Outside of recreation and entertainment, drones have many beneficial applications and uses. In industrial sectors, UAVs are being deployed to inspect hazardous work sites, while on a commercial level, businesses are utilizing drones for aerial photography and experimenting with drone delivery.
In the US, various state Department of Transportation (DOT) groups are leveraging UAVs for surveillance, real-time monitoring, and data gathering.
A report released by the American Association of State Highway and Transportation Officials (AASHTO) suggests the practice has become increasingly widespread. AASHTO found that 20 state DOTs are already using drones on a daily basis. The 15 groups are in the initial testing and research phase.
What are state patrollers and local law enforcement using drones for?
AASHTO surveyed the DOTs, and these are the top responses:
- capture images and videos
- public outreach programs and educational events
- bridge inspections
- emergency response
"This is another example of how state DOTs are advancing innovation to improve safety and productivity for the traveling public," said Bud Wright AASHTO Executive Director. "Drones are being used to significantly cut the time it takes to gather data, which is leading to major time and cost savings."
Drone Adoption on the Rise
North Carolina Department of Transportation (NCDOT) was the first state DOT to adopt drone technology for official use. According to a 2017 study released by the group, the compact aircrafts can help state DOTs save time and money on emergencies situations, such as highway collisions.
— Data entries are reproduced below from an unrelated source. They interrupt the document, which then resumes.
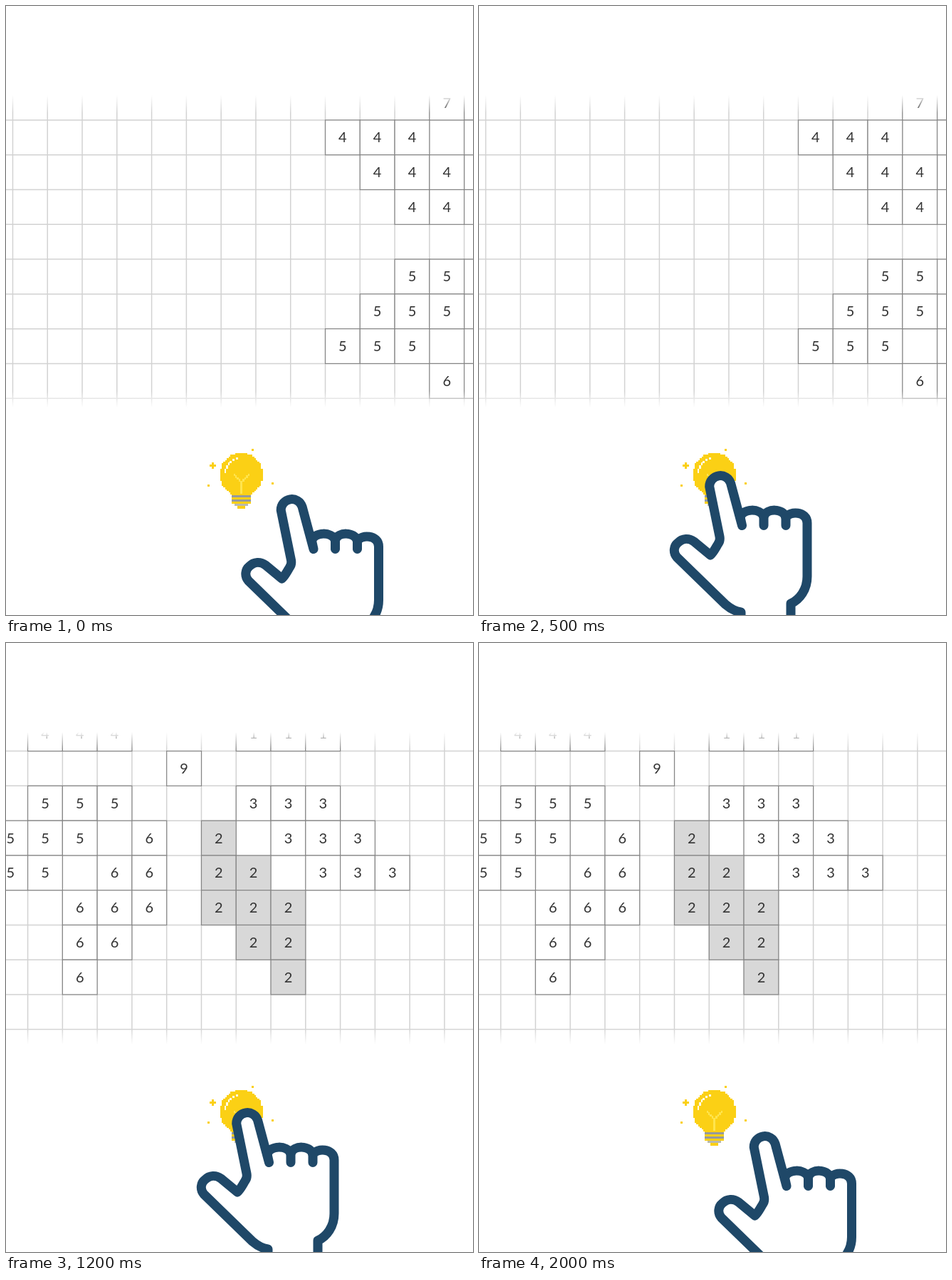
Recreate the animation shown at these times as an HTML page. Size 656 by 854 pixels, loop 2400 ms.

```html
<!DOCTYPE html>
<html lang="en">
<head>
<meta charset="utf-8">
<title>Number grid hint</title>
<style>
html, body { margin: 0; width: 100%; height: 100%; overflow: hidden; background: #fff; }
svg { display: block; width: 100vw; height: 100vh; }
text { font: 20px Lato, "Open Sans", sans-serif; fill: #333; text-anchor: middle; }
</style>
</head>
<body>
<svg viewBox="0 0 656 854">
  <defs>
    <linearGradient id="top" x2="0" y2="1">
      <stop offset="0" stop-color="#fff"/>
      <stop offset="1" stop-color="#fff" stop-opacity="0"/>
    </linearGradient>
    <linearGradient id="bottom" x2="0" y2="1">
      <stop offset="0" stop-color="#fff" stop-opacity="0"/>
      <stop offset="1" stop-color="#fff"/>
    </linearGradient>
  </defs>
  <g id="boards"></g>
  <rect width="656" height="125" fill="#fff"/>
  <rect y="125" width="656" height="25" fill="url(#top)"/>
  <rect y="540" width="656" height="23" fill="url(#bottom)"/>
  <rect y="563" width="656" height="291" fill="#fff"/>
  <g id="bulb" shape-rendering="crispEdges"></g>
  <circle id="ring" cx="331" cy="660.5" r="58.5" fill="none" stroke="#d3d9df" stroke-width="5"/>
  <g id="hand" fill="#fff" stroke="#1f4868" stroke-width="13" stroke-linecap="round" stroke-linejoin="round">
    <path id="outline"/>
    <path d="M400 716V728.5M431 717V728.5" fill="none"/>
  </g>
</svg>
<script>
const NS = "http://www.w3.org/2000/svg";
const $ = id => document.getElementById(id);
const CELL = 48.78;

function add(parent, tag, attrs, text) {
  const el = document.createElementNS(NS, tag);
  for (const k in attrs) el.setAttribute(k, attrs[k]);
  if (text) el.textContent = text;
  return parent.appendChild(el);
}

// Each row is a string of "column:digits" groups.
function board(x0, y0, rows) {
  const g = add($("boards"), "g", {});
  let d = "";
  for (let i = 0; i < 15; i++) d += `M${x0 + i * CELL} 120V565`;
  for (let i = 0; i < 10; i++) d += `M0 ${y0 + i * CELL}H656`;
  add(g, "path", { d, stroke: "#d2d2d2", "stroke-width": 1.5 });
  rows.forEach((row, r) => {
    for (const group of row.split(" ").filter(Boolean)) {
      const [col, digits] = group.split(":");
      [...digits].forEach((n, i) => {
        const x = x0 + (+col + i) * CELL, y = y0 + r * CELL;
        add(g, "rect", {
          x, y, width: CELL, height: CELL, "stroke-width": 1.2,
          stroke: "#858585", fill: n === "2" ? "#d8d8d8" : "#fff"
        });
        add(g, "text", { x: x + CELL / 2, y: y + CELL / 2 + 7 }, n);
      });
    }
  });
  return g;
}

function drawBulb() {
  const box = (x, y, width, height, fill) => add($("bulb"), "rect", { x, y, width, height, fill });
  const mid = 330.5, px = 2.4, gold = "#fbd015", light = "#ffe44d", grey = "#969a9b";
  for (let i = 0; i < 25; i++) {
    const dy = (i - 12) * px;
    const half = (Math.round(Math.sqrt(30.2 ** 2 - dy * dy) / px - 0.5) + 0.5) * px;
    box(mid - half, 657 + dy - px / 2, half * 2, px + 0.1, gold);
  }
  box(317, 685, 27, 13, gold);
  box(317, 686, 27, 3, grey);
  box(317, 692, 27, 3, grey);
  box(321, 698, 19, 3, "#b9b9ae");
  box(325, 701, 11, 3.5, gold);
  for (let i = 0; i < 5; i++) {
    box(319.5 + i * px, 656 + i * px, px, px + 1, light);
    box(339.5 - i * px, 656 + i * px, px, px + 1, light);
  }
  box(329.3, 667, px, 17, light);
  // shine along the upper left
  for (const [x, y, w, h] of [[307, 649, 2.4, 6], [309.4, 644, 2.4, 5], [311.8, 640, 2.4, 4], [314.2, 637.5, 3, 3], [318, 635, 3, 3], [323, 633, 3, 2.5]])
    box(x, y, w, h, "#fffbe6");
  box(285.5, 642.5, 9, 3, gold);
  box(288.5, 639.5, 3, 9, gold);
  box(344.5, 620.5, 3, 3, gold);
  box(282.5, 671, 3, 3, gold);
  box(372.5, 667.5, 3.5, 3.5, gold);
}

function outline(tip) {
  return "M368 862V850C360 849 353 845 346 839L278 773C272 766 274 757 279 753C286 746 295 746 302 751" +
    "L325 770C329 767 333 759 336 754Q339 750 338 744L" + tip +
    "L369.5 728.5L367 717C371 704 395 704 400 716C404 704 427 704 431 717" +
    "C436 708 461 708 461 725V800C461 818 451 832 438 838V862";
}

const before = board(-39.3, 111.2, [
  "13:77", "10:444 14:7", "11:444", "12:444", "", "12:555", "11:555", "10:555 14:6", "13:66"
]);
const after = board(-18.2, 102.8, [
  "1:444 7:111", "5:9", "1:555 7:333", "0:555 4:6 6:2 8:333", "0:55 3:66 6:22 9:333",
  "2:666 6:222", "2:66 7:22", "2:6 8:2"
]);
drawBulb();

const RAISED = outline("323.7 674A15.3 15.3 0 0 1 353.5 669");
const PRESSED = outline("325 683A16 14.5 -10 0 1 356.5 678");
const show = (el, on) => el.setAttribute("visibility", on ? "visible" : "hidden");

function render(t) {
  const touching = t >= 500 && t < 1400;
  const pressed = t >= 700 && t < 1200;
  show(before, t < 1200);
  show(after, t >= 1200);
  show($("ring"), pressed);
  $("outline").setAttribute("d", pressed ? PRESSED : RAISED);
  $("hand").setAttribute("transform", touching ? "" : "translate(62.5 33)");
}

const start = performance.now();
function tick(now) {
  render(Math.max(0, now - start) % 2400);
  requestAnimationFrame(tick);
}
render(0);
requestAnimationFrame(tick);
</script>
</body>
</html>
```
During the study, officials compared a response to a stimulated crash on a busy roadway. The first group to respond was the highway patrol Collision Reconstruction Unit, which took two hours to assess the situation. On the other hand, local drone pilots only took 25 minutes to gather the same data, using three UAVs.
From a cost perspective, the traditional DOT emergency response team spent $12,900 on the stimulated investigation. By comparison, the experimental drone team spent $3,600 on the mission.
More DOTs have started to adopt drones or consider drones for their department. It is easy to see the appeal, drones allow for safer, faster, better data collection.